Eric Westervelt, NPR
Iraqi tanks are still part of the landscape in Baghdad's Sadr City.
Iraqi tanks are still part of the landscape in Baghdad's Sadr City. Eric Westervelt, NPR
After weeks of sometimes fierce combat in Sadr City, American and Iraqi soldiers are starting to rebuild the southern sector of the Shiite slum.
The goal is to make the southern area a model for the rest of Sadr City, which remains a hotbed of anti-American sentiment.
U.S. commanders are working to jumpstart Iraqi civilian government involvement. But so far it's mostly been an American-led effort.
Iraqi tanks and concrete blast walls guard southern Sadr City along al Quds Street, which the Americans call "Route Gold."
The temperature soared well over 100 on a recent day.

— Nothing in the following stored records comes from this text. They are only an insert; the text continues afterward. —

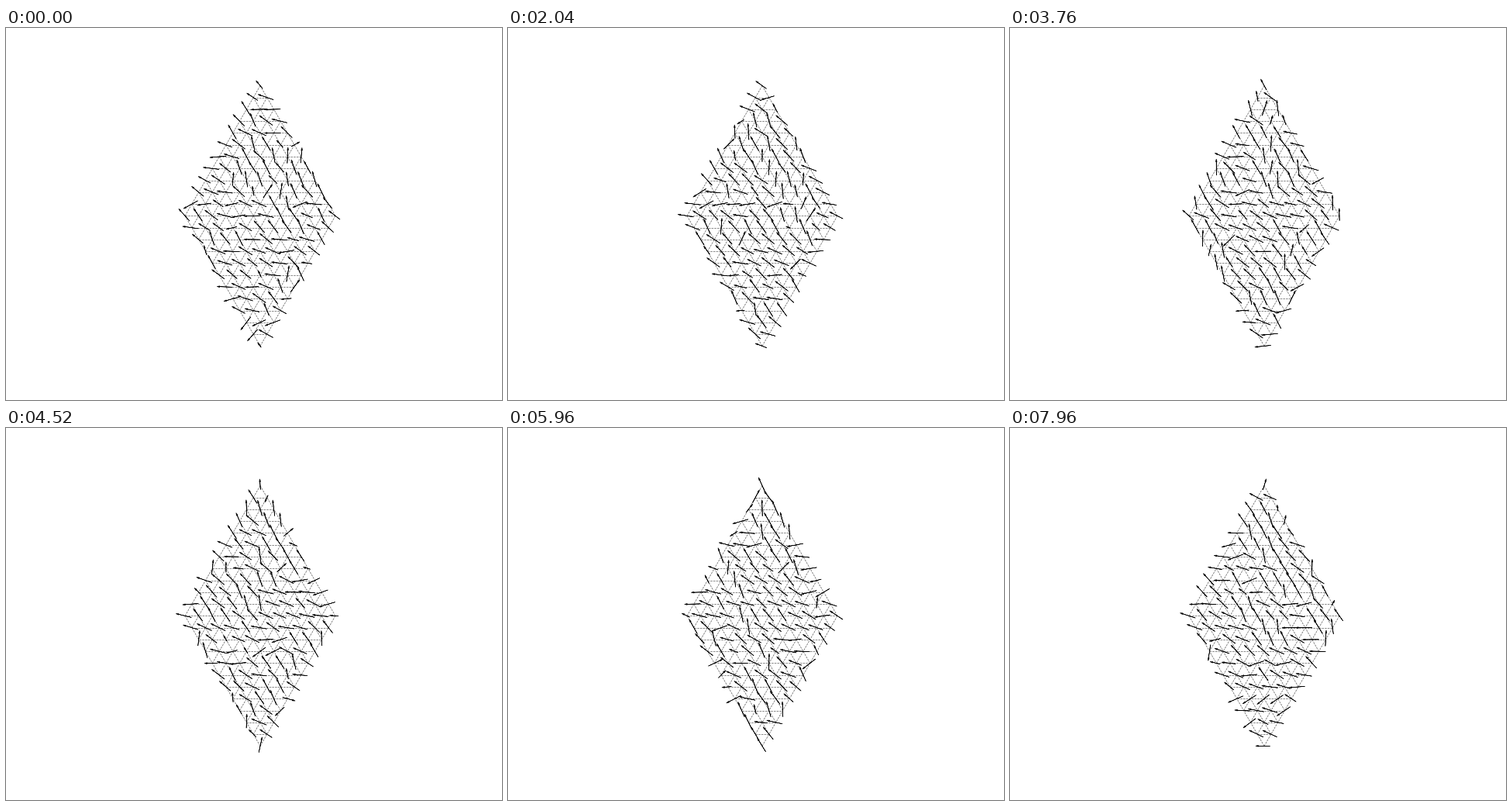
A matplotlib script that plays this animation: 640 by 480 pixels, repeating every 8 s.

```python
import matplotlib.pyplot as plt
import numpy as np
from matplotlib.animation import FuncAnimation
from matplotlib.collections import PolyCollection

N = 12                  # sites per side of the rhombus
FRAMES = 200
BETA = 0.95             # coupling over temperature
SCALE = 336 / ((2 * N - 2) * np.sqrt(3) / 2)    # pixels per bond
CENTER = 328, 242.4
HEAD_W, HEAD_L, SHAFT_W = 0.1, 0.2, 0.001
NEIGHBORS = [(1, 0), (-1, 0), (0, 1), (0, -1), (1, -1), (-1, 1)]


def site(i, j):
    return (i - j) / 2, (N - 1 - i - j) * np.sqrt(3) / 2


def unit(v):
    return v / np.linalg.norm(v, axis=-1, keepdims=True)


def simulate():
    """Metropolis sweeps of classical 3D spins with open edges."""
    rng = np.random.default_rng(12)
    angle = np.radians(141)
    easy = np.array([np.cos(angle), np.sin(angle), 0])
    field = 1.3 * easy
    spins = np.zeros((N + 2, N + 2, 3))
    spins[1:-1, 1:-1] = easy
    warmup, tries = 60, 110
    states = []
    for step in range(warmup + FRAMES):
        picks = rng.integers(1, N + 1, (tries, 2))
        trials = unit(rng.normal(size=(tries, 3)))
        chances = np.log(rng.random(tries))
        for (i, j), new, chance in zip(picks, trials, chances):
            local = field + BETA * sum(spins[i + a, j + b] for a, b in NEIGHBORS)
            if chance < (new - spins[i, j]) @ local:
                spins[i, j] = new
        if step >= warmup:
            states.append(spins[1:-1, 1:-1, :2].reshape(-1, 2).copy())
    return states


def arrows(spins):
    """Outlines of arrows centred on the sites, heads added past the shaft."""
    size = np.linalg.norm(spins, axis=1)
    along = spins / size[:, None]
    across = np.stack([-along[:, 1], along[:, 0]], axis=1)
    half = size / 2
    w, h = SHAFT_W / 2, HEAD_W / 2
    outline = [(-half, -w), (half, -w), (half, -h), (half + HEAD_L, 0),
               (half, h), (half, w), (-half, w)]
    points = [sites + np.reshape(u, (-1, 1)) * along + v * across
              for u, v in outline]
    return np.stack(points, axis=1)


def bond_line(start, end):
    (x0, y0), (x1, y1) = site(*start), site(*end)
    ax.plot([x0, x1], [y0, y1], "--", color="0.35", lw=0.5, zorder=1)


sites = np.array([site(i, j) for i in range(N) for j in range(N)])
states = simulate()

fig = plt.figure(figsize=(6.4, 4.8), dpi=100, facecolor="white")
ax = fig.add_axes([0, 0, 1, 1])
ax.axis("off")

last = N - 1
for k in range(N):
    bond_line((k, 0), (k, last))
    bond_line((0, k), (last, k))
for k in range(1, 2 * last):
    low, high = max(0, k - last), min(k, last)
    bond_line((low, k - low), (high, k - high))

ax.set_xlim(-CENTER[0] / SCALE, (640 - CENTER[0]) / SCALE)
ax.set_ylim((CENTER[1] - 480) / SCALE, CENTER[1] / SCALE)

quills = PolyCollection(arrows(states[0]), facecolor="k", edgecolor="k",
                        linewidth=0.45, joinstyle="miter", snap=False,
                        zorder=2)
ax.add_collection(quills, autolim=False)


def update(n):
    quills.set_verts(arrows(states[n]))
    return quills,


anim = FuncAnimation(fig, update, frames=FRAMES, interval=40,
                     repeat=True, repeat_delay=0)
plt.show()
```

But in a hallway of a makeshift outpost of bullet-riddled buildings, Iraqi and American soldiers in full battle gear perked up in the heat: Maj. Gen. Jeffery Hammond, commander of Baghdad forces, was awarding five Americans the Bronze Star.
The fighting is not over in Sadr City. While the general pinned medals on the soldiers, an armored vehicle was positioned to block potential sniper fire into the hallway.
But the fighting has calmed down enough, for now, that Americans are aggressively turning attention to rebuilding the southern section of Sadr City, called Jameela.
"What the people are telling us is that they're sick of the fighting, they're tired of the fighting," says Lt. Col. Frank Curtis, who commands the 432 Civil Affairs Battalion. "They want to go back to a normal life. They're asking the coalition forces to get them just a normal life."
Curtis' unit is spearheading reconstruction efforts, including an office where locals can file compensation claims. So far, more 30 Iraqis have filed and eight claims for property damage have been paid out.
Jameela is home to Baghdad's largest wholesale vegetable and fruit market — part of which was burned and badly damaged during recent fighting. The U.S. is helping to get this key economic engine back up. New lights are being installed on main road next to the market.
Across Iraq, American funded local security groups, mainly formed in Sunni areas, have proved key to taming the insurgency. An effort is now underway to hire 270 locals for a Shiite "Sons of Iraq." Hammond is working with local Sheiks to try to move the process into high gear.
The Americans recently offered a free medical clinic. Iraqi soldiers have been handing out American humanitarian assistance packages, including clothing, shoes and other goods. But so far, it has largely been a U.S.-led and American-funded effort.
The military has funded a temporary program to pick up trash, but basic sewage, trash and electricity services remain shoddy — and there are fears that American efforts to fix things could end up weakening the Iraqi government in the eyes of locals.
A U.S. team is reaching out to the municipal and neighborhood governments and the mayor of Baghdad, but so far, Lt. Col. Dennis Kennedy says, it has been a struggle.
"We continue to engage them, we do talk to them on the phone," Kennedy says of local officials. "We do encourage them to come meet with us."
Throughout the U.S. war in Iraq, a senior commander has often been required to deliver a message face to face. So Gen. Hammond made a surprise visit to an Iraqi army base and talked to Maj. Gen. Muntheer, the commander of the Iraqi Army's 11th Division.
"We need to call the mayor and have him meet us here tomorrow so he can demonstrate leadership right here," Hammond said.
"We'll call the mayor, yes," the Iraqi general told his American counterpart.
Hammond then tapped his hand gently on the knee of Muntheer to emphasize his point.
"He needs to know that we'll be here at nine o'clock and we'll be very disappointed if he can't be here at nine," Hammond said. "The prime minister needs this to happen."
While the reconstruction for this southern section of Sadr City is slowly taking off, the strategy leaves out a massive section of the Shiite slum.
The northern area — the biggest piece of Sadr City — is still firmly in the hands of Muqtada al Sadr's Mehdi Army militia.
Sadr has made efforts to restore the chronically shoddy services there central to his movement's growth and power. Commanders say any rebuilding effort northward will proceed only as security conditions allow. As one commander put it: "I'm a realist ... We need to control what we can control."